Another crisp, enjoyable chardonnay is Napa Valley’s Starmont 2010 Chardonnay. Also from Napa, the wine spends nine months in both French and American oak, and is 55% stainless steel, 45% barrel fermented. The wine’s got aromas of pineapple, pear, orange blossom, and hazelnut with a clean finish. I enjoyed the balance between sweet and crisp.

One final favourite of the bunch for me was Cameron HughesLot 324 Atlas Peak Chardonnay ($22.99). The soft creaminess of the oak came through with the lemon curd, toasted almond, and honeysuckle. I especially loved the taste in my mouth after allowing the wine to sit for a few seconds on the palate. Perfect for cheese and crackers or on its own.

International Festival Tasting 2013-11

With the reds, I tasted an Australian Shiraz by Gemtree Vineyards, located in the heart of the McLaren Vale wine region. This Certified Organic winery is family-owned and began in 1960, producing fruit for some of the larger Australian distributors. In 1988, the first vintage was produced. Since 2011, they’ve been organically certified, and while biodynamic are not certified in that particular category.

Their Uncut Shiraz 2010 ($24.99) spends 18 months in French oak, using fruit off of 40-year old vines. Winemaker Mike Brown is the proud recipient of four gold medals in his country’s wine competitions. I enjoyed the blackberry, plum, and jammy texture of this lovely wine that produces a complexity across the palate.

I Greppi Greppicia Rosso Doc 2009 ($69.99) is a treat. It’s lively with raspberry and cherry flavours, as well as having a firm tannin structure. You’d better believe that Tuscany is alive and well when it produces Chiantis of this stature. The Fattoria Viticcio estate is located in Greve in Chianti on 30 hectares of land midway between Florence and Siena.

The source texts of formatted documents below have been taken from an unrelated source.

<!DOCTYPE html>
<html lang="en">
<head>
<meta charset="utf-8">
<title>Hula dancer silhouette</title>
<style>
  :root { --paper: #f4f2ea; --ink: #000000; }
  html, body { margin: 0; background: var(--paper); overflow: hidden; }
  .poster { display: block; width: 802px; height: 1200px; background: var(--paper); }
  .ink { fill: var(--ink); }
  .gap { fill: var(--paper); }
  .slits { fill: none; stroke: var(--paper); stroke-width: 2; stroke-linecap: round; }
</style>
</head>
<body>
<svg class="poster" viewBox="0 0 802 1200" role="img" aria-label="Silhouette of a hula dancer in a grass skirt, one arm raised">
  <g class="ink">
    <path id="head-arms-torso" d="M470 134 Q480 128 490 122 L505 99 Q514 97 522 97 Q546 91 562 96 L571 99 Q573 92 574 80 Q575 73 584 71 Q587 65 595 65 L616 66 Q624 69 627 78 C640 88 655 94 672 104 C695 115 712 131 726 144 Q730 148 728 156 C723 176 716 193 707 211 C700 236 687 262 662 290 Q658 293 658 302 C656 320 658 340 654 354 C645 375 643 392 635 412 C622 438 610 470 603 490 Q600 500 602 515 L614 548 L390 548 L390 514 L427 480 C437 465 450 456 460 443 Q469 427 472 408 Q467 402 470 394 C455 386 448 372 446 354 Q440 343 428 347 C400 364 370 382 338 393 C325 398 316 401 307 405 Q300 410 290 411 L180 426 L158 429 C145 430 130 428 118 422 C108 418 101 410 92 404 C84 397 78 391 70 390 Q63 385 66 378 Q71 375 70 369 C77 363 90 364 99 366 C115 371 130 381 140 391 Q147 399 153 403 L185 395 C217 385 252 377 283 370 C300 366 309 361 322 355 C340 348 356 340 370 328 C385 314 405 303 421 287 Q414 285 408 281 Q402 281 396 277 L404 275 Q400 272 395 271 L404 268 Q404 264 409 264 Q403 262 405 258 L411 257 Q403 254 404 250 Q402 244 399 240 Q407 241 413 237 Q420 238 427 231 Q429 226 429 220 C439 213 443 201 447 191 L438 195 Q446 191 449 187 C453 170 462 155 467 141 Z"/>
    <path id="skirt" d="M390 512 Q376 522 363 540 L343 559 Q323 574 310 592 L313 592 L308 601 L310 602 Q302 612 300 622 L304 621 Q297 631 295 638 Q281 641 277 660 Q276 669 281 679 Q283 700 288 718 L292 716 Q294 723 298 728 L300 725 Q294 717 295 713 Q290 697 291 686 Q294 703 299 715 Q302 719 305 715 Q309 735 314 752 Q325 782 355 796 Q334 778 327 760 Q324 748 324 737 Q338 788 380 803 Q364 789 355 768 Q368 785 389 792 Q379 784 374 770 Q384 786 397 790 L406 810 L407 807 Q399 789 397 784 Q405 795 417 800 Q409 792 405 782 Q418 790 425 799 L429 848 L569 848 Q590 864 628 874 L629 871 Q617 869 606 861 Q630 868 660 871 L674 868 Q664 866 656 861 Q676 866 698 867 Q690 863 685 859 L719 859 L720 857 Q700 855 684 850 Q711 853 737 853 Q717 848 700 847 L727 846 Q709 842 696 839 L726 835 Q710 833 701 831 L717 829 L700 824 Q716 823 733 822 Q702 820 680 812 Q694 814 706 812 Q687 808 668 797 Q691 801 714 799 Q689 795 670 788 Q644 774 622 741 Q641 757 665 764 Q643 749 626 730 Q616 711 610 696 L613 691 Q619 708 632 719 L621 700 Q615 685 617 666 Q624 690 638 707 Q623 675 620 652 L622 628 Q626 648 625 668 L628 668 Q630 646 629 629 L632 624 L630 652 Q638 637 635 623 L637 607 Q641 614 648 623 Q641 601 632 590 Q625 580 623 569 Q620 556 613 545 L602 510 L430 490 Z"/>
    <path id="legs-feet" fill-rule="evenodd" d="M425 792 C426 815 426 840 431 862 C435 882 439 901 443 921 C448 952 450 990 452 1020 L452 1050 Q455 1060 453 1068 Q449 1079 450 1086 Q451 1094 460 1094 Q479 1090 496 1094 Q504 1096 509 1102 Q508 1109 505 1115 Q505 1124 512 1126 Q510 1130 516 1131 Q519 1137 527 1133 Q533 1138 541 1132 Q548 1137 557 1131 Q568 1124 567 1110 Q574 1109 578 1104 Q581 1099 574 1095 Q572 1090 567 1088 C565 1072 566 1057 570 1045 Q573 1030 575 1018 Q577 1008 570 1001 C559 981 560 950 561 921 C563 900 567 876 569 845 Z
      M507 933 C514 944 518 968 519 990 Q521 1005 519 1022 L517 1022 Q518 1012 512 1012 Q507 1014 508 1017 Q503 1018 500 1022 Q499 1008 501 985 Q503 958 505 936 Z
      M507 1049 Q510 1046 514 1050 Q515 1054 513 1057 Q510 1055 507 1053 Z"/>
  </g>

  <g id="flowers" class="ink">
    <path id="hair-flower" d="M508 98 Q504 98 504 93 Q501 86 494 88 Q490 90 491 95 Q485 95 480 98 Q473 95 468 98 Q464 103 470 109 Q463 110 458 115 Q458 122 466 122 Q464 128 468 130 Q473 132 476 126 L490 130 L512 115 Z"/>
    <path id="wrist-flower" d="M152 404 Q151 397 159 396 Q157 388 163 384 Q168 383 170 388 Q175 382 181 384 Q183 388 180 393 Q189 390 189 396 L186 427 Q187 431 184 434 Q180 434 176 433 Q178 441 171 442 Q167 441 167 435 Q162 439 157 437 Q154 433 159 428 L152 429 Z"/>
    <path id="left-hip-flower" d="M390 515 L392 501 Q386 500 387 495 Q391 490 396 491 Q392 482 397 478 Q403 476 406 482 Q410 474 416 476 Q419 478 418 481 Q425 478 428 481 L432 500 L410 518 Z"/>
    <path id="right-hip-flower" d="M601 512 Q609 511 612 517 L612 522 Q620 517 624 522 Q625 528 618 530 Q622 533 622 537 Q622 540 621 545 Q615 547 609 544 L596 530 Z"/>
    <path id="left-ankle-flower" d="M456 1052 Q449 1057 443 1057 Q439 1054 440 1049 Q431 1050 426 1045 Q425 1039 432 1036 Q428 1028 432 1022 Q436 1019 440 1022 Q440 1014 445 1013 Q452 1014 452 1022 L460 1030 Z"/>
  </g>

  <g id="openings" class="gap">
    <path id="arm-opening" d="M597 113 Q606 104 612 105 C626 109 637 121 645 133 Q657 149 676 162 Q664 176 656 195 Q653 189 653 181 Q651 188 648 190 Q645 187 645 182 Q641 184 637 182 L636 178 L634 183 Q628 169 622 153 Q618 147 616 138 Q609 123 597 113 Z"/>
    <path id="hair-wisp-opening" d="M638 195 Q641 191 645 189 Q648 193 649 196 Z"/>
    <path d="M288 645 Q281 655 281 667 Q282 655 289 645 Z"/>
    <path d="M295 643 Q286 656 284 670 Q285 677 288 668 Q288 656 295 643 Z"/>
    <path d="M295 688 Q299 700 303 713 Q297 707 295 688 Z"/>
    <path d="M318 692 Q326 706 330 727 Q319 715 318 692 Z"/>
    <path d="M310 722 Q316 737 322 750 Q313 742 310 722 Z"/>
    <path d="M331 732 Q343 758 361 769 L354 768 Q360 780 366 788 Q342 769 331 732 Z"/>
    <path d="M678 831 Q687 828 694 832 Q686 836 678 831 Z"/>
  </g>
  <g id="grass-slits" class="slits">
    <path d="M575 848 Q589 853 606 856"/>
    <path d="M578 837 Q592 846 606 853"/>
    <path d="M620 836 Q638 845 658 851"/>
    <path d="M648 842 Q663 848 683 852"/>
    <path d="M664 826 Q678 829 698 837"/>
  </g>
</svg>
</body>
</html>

International Festival Tasting 2013-12

I landed back in California to continue my red wine-tasting journey, sampling two wines: the “La Masía” 2009 Pinot Noir ($44), and the “Mas Cavalls” 2008 Pinot Noir ($44), both from Marimar Estate Vineyards. The vineyard’s 20 acres of Pinot grapes contain three different clones used in both wines poured last night.

La Masía is fermented in stainless steel and aged in premium French oak, with dark berries and orange peel aromas. The silky structure adds a hint of clove and cinnamon, and it’s a hearty wine perfect for steak.

Mas Cavalls also uses stainless steel fermentation and French oak, producing a deep black cherry flavour, with a bright acidity, a firm structure, and delightful finish.

International Festival Tasting 2013-25 International Festival Tasting 2013-27 International Festival Tasting 2013-28

The evening went by in flash as they have in past years. Mingling with friends, stopping for a snack, and people-watching add to a fun event that will be repeated tonight and tomorrow from 7 to 10 pm.

Some of the lovely volunteers who help make the festival happen

Don’t forget to thank a lovely volunteer on your way out. Without them, it would be a chaotic mess around the tasting room!

International Festival Tasting 2013-23 International Festival Tasting 2013-7 International Festival Tasting 2013/@TheSpitter interviews Charles Smith of @KVintners

More photos from the evening can be found here.

No Comments

No comments yet.

RSS feed for comments on this post.

Sorry, the comment form is closed at this time.